number supporting the fencing move and others calling for a return to
Protest walks on February
6 and St Patrick’s day drew hundreds of supporters and the Free
Fenit Committee set up to campaign over the issue are considering
taking a legal action once they have ascertained whether or not O’Sullivan
applied for and received the planning permission required to fence an
area traditionally open for recreation.
The fences – hideous,
ugly affairs – have aroused a great deal of passion and opposition
and local TD Martin Ferris is among those who have objected personally
to O’Sullivan. If Kerry County Council’s Planning Department
cannot protect one of the most beautiful areas of the country from
this kind of ugly, intrusive fencing then you would have to wonder why
they are there at all.
Access officers – the names you need to know
WHEN you run into an access problem, your first port
of call should be to your local Rural Recreation
Officer.

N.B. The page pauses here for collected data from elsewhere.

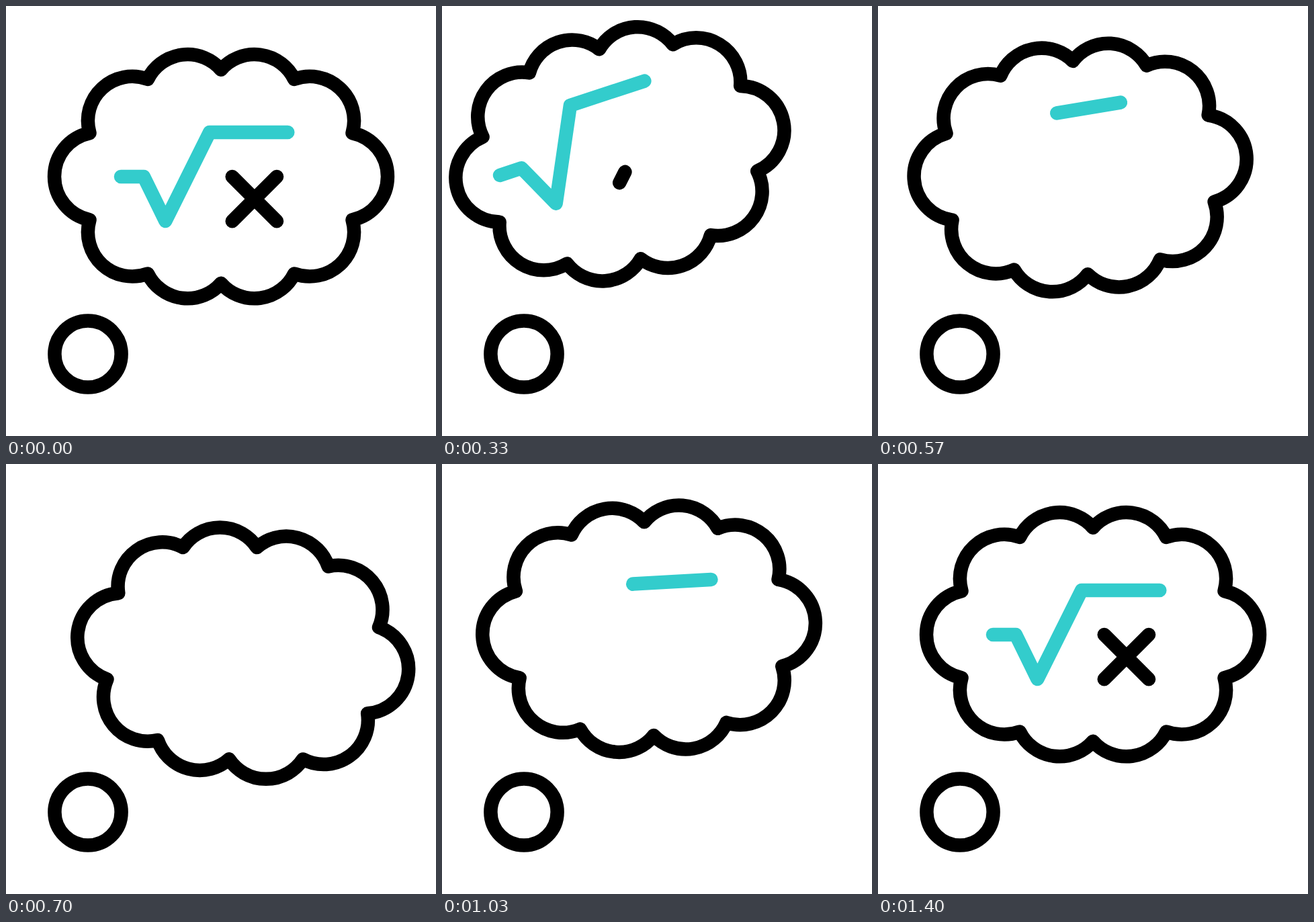
An HTML page that plays this animation: 640 px wide and 640 px high, repeating every 1670 ms.

```html
<!DOCTYPE html>
<html lang="en">
<head>
<meta charset="utf-8">
<title>Thought bubble</title>
<style>
  html, body { margin: 0; width: 100%; height: 100%; overflow: hidden; background: #fff; }
  svg { display: block; width: 100vw; height: 100vh; }
</style>
</head>
<body>
<svg viewBox="0 0 640 640" fill="none" stroke="#000" stroke-width="20.5" stroke-linecap="round" stroke-linejoin="round">
  <path id="cloud"/>
  <g id="formula">
    <path id="root" stroke="#33cccc"/>
    <path id="cross"/>
  </g>
  <circle cx="122" cy="518" r="49.6"/>
</svg>
<script>
const LOOP = 1670, FPS = 30, LAST = 42;
const PIVOT = "122 518";
const $ = id => document.getElementById(id);

// Cubic ease-in-out with handles at .42 and .58
function ease(x) {
  if (x <= 0) return 0;
  if (x >= 1) return 1;
  let lo = 0, hi = 1;
  for (let i = 0; i < 24; i++) {
    const t = (lo + hi) / 2, u = 1 - t;
    if (3 * u * u * t * 0.42 + 3 * u * t * t * 0.58 + t * t * t < x) lo = t;
    else hi = t;
  }
  return lo * lo * (3 - 2 * lo);
}

const ramp = (n, a, b) => ease((n - a) / (b - a));

// Swing keys: tick and angle in degrees
const beats = [0, 12.65, 22.5, 28.4, 35.3, 42];
const cloudSwing = [0, -12.3, 8.45, -4.45, 2, 0];
const formulaSwing = [0, -20, 6.3, -5.2, 1.6, 0];

function swing(n, angles) {
  for (let i = 1; i < beats.length; i++) {
    if (n <= beats[i]) {
      const k = ramp(n, beats[i - 1], beats[i]);
      return angles[i - 1] + (angles[i] - angles[i - 1]) * k;
    }
  }
  return 0;
}

const rootLines = [[[171, 254], [205, 254], [237.3, 320], [303, 188], [419.3, 188]]];
const crossLines = [[[403, 320.3], [336.7, 254]], [[403, 254], [336.7, 320.3]]];

const dist = (p, q) => Math.hypot(q[0] - p[0], q[1] - p[1]);

function lengthOf(lines) {
  let sum = 0;
  for (const pts of lines)
    for (let i = 1; i < pts.length; i++) sum += dist(pts[i - 1], pts[i]);
  return sum;
}

// Path data with the leading share of the length removed
function trim(lines, share) {
  if (share > 0.999) return "";
  let skip = share * lengthOf(lines), d = "";
  for (const pts of lines) {
    let open = false;
    for (let i = 1; i < pts.length; i++) {
      const p = pts[i - 1], q = pts[i], len = dist(p, q);
      if (skip >= len) { skip -= len; continue; }
      if (!open) {
        const k = skip / len;
        d += `M${p[0] + (q[0] - p[0]) * k} ${p[1] + (q[1] - p[1]) * k}`;
        open = true;
        skip = 0;
      }
      d += `L${q[0]} ${q[1]}`;
    }
  }
  return d;
}

// Ten lobes, mirrored from the notches of one quarter
function cloudPath() {
  const cx = 320, cy = 253.7;
  const half = [[195.5, 64.6], [109, 144.7], [0, 159], [-109, 144.7], [-195.5, 64.6]];
  const notches = [
    ...half.map(([x, y]) => [cx - x, cy - y]),
    ...half.map(([x, y]) => [cx + x, cy + y])
  ];
  const [first, ...rest] = notches;
  return `M${first}` + [...rest, first].map(p => `A66 66 0 0 1 ${p}`).join("") + "Z";
}

function draw(ms) {
  const n = Math.min(LAST, Math.floor((ms + 5) * FPS / 1000));
  $("cloud").setAttribute("transform", `rotate(${swing(n, cloudSwing)} ${PIVOT})`);
  $("formula").setAttribute("transform", `rotate(${swing(n, formulaSwing)} ${PIVOT})`);
  $("cross").setAttribute("d", trim(crossLines, ramp(n, 2.8, 12) - ramp(n, 34, 42)));
  $("root").setAttribute("d", trim(rootLines, ramp(n, 11.3, 20.1) - ramp(n, 27.5, 36.5)));
}

$("cloud").setAttribute("d", cloudPath());
const start = performance.now();
function tick() {
  draw((performance.now() - start) % LOOP);
  requestAnimationFrame(tick);
}
tick();
</script>
</body>
</html>
```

He or she will be grateful for any updates regarding
access and will usually approach the landowner in question to see if
there is a problem which can be solved.

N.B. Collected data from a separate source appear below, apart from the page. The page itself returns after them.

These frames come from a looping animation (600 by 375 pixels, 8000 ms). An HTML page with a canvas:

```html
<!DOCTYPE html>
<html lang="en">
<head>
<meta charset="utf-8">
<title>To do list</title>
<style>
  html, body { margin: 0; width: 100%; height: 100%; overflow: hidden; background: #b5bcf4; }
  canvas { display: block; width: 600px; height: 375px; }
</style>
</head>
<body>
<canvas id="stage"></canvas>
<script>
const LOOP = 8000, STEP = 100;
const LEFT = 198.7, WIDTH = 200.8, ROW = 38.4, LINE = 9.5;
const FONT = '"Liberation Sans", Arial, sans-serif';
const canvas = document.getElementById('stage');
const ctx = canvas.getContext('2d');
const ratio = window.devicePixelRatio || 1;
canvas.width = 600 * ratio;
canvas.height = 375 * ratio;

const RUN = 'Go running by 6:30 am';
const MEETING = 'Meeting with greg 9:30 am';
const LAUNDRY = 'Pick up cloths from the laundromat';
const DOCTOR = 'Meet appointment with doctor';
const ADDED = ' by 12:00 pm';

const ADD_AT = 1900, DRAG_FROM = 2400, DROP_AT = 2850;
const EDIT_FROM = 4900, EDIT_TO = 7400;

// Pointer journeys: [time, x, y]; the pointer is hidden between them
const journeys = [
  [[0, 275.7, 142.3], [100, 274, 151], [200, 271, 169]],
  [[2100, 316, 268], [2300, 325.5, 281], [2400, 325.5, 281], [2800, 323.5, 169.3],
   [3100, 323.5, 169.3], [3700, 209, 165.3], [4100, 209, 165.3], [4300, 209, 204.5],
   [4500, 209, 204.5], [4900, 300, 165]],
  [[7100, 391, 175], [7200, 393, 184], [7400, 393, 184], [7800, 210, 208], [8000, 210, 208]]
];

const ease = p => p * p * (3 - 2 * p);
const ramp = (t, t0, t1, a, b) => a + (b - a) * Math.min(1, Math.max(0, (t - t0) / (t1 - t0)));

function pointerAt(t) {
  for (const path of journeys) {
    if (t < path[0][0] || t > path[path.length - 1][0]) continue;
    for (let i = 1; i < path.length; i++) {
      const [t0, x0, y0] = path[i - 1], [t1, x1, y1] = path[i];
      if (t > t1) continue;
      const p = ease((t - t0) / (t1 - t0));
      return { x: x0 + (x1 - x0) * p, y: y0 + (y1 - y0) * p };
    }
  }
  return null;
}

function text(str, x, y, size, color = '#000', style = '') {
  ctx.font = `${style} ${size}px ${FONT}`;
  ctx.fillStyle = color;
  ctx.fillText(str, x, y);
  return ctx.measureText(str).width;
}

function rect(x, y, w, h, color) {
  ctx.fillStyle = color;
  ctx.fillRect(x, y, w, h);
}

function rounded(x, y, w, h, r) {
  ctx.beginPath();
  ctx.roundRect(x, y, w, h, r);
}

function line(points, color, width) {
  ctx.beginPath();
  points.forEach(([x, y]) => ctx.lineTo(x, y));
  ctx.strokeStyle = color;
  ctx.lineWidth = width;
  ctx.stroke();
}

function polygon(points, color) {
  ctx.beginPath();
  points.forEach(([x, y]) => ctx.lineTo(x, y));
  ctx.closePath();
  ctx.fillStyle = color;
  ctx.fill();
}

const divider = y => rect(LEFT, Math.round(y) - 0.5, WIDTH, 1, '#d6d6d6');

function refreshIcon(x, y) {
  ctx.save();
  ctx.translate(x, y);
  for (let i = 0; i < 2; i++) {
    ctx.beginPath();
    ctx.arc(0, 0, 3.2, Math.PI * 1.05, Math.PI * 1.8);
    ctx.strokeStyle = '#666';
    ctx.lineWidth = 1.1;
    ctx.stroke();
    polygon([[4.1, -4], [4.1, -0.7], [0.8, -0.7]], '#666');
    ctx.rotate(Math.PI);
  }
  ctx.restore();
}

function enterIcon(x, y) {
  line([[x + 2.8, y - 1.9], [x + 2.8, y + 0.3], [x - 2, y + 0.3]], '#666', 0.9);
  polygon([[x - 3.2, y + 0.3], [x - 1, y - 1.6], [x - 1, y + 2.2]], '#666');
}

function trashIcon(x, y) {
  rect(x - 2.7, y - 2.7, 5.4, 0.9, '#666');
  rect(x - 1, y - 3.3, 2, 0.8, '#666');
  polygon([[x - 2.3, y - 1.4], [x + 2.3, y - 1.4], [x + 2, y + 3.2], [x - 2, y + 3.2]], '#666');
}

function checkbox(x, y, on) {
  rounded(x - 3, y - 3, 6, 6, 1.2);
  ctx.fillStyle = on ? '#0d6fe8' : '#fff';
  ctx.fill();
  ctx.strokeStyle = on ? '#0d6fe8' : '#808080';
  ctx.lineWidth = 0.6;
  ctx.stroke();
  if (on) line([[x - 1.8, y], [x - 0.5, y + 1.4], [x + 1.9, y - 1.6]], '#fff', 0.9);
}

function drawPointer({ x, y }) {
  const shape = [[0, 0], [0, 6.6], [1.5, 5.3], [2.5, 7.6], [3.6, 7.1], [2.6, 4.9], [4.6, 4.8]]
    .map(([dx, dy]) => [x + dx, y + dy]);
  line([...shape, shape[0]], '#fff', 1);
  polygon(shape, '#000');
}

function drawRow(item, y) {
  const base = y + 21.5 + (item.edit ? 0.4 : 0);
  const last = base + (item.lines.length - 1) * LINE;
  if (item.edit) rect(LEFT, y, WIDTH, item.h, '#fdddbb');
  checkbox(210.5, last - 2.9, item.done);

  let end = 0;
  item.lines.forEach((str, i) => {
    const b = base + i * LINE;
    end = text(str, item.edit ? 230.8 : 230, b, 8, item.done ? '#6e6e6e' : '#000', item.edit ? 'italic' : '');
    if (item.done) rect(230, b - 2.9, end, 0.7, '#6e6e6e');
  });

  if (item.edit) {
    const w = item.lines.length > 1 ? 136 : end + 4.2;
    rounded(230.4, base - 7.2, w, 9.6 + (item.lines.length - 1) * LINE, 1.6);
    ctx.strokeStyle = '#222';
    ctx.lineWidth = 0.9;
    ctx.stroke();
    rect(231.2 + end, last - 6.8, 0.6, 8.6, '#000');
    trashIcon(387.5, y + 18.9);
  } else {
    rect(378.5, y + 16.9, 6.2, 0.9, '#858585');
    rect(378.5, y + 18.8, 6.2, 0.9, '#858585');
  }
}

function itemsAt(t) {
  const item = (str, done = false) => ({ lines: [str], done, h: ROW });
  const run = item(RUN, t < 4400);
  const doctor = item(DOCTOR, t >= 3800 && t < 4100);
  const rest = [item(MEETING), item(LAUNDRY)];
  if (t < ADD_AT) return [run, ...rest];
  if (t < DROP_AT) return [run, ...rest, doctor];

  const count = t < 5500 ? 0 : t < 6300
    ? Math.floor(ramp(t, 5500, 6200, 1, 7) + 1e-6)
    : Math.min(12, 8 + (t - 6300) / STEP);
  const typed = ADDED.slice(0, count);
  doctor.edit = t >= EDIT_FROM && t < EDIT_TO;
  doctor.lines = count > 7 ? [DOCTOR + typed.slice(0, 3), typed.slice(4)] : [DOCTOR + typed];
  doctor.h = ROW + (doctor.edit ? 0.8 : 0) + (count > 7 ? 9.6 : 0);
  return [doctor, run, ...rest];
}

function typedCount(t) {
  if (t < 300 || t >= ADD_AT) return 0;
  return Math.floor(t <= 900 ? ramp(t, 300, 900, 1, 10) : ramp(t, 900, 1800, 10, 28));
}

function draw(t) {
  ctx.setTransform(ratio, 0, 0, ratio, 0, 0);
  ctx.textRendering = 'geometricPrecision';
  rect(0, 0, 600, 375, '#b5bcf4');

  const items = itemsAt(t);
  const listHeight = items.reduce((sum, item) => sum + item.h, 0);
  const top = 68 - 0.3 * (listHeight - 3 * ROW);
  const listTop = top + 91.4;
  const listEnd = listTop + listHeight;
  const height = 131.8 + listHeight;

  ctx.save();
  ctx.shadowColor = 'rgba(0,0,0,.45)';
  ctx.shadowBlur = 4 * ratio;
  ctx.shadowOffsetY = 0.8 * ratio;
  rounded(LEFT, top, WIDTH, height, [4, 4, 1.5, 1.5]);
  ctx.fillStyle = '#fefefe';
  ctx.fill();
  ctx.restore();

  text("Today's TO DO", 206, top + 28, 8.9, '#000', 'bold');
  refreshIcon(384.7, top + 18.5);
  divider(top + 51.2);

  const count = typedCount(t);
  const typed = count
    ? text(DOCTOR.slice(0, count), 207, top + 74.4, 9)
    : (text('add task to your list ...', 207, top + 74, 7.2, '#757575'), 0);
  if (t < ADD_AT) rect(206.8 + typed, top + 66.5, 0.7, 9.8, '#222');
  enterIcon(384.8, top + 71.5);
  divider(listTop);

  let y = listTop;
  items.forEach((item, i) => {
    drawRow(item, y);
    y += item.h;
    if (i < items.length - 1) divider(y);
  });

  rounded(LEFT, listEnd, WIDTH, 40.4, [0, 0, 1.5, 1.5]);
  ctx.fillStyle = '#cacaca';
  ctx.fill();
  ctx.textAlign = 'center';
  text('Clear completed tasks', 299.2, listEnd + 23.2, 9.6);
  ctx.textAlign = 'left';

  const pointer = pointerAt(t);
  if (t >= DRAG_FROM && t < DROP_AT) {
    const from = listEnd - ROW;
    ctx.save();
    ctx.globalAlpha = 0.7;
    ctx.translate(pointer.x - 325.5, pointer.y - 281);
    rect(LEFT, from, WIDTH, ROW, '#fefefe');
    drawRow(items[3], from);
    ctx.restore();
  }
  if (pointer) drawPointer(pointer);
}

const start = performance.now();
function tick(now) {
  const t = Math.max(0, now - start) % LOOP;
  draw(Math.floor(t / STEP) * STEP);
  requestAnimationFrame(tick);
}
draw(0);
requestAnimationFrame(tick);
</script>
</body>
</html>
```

Here is a list of the current RROs:
Ann Lannigan (tel: 057 8661900 or 086 8447338; email firstname.lastname@example.org);
Deirdre Kennedy (tel: 071 9141138, Fax 071 9141162;
Martin Dunn (tel: 0906 488292; email email@example.com);
Maria Munckhof (tel: 066 9472724 -064 41930; mobile:
087 2957780; email: firstname.lastname@example.org;
Con Ryan (tel: 062 33360; mobile 087 0556465; email: email@example.com;
James O’Mahoney (tel: 023 34035; mobiles 0870556465
and 0870556465); email: firstname.lastname@example.org;
Pat Mellon (tel: 0404 46977; mobile 087 7888188)
Thomás Mac Gearailt (tel: 091 593410/091 523945;
mobile: 087 0521339) email: email@example.com;
Tom Carolan (tel: 094 9366692; mobile: 087 2196930)
Eimear McCarthy (tel: 094 9366692; mobile: 086
0495041); email: firstname.lastname@example.org
Published by Keep Ireland Open. KIO is an
environmental organisation dedicated to preserving public access to
our mountains, lakes, seashore and countryside.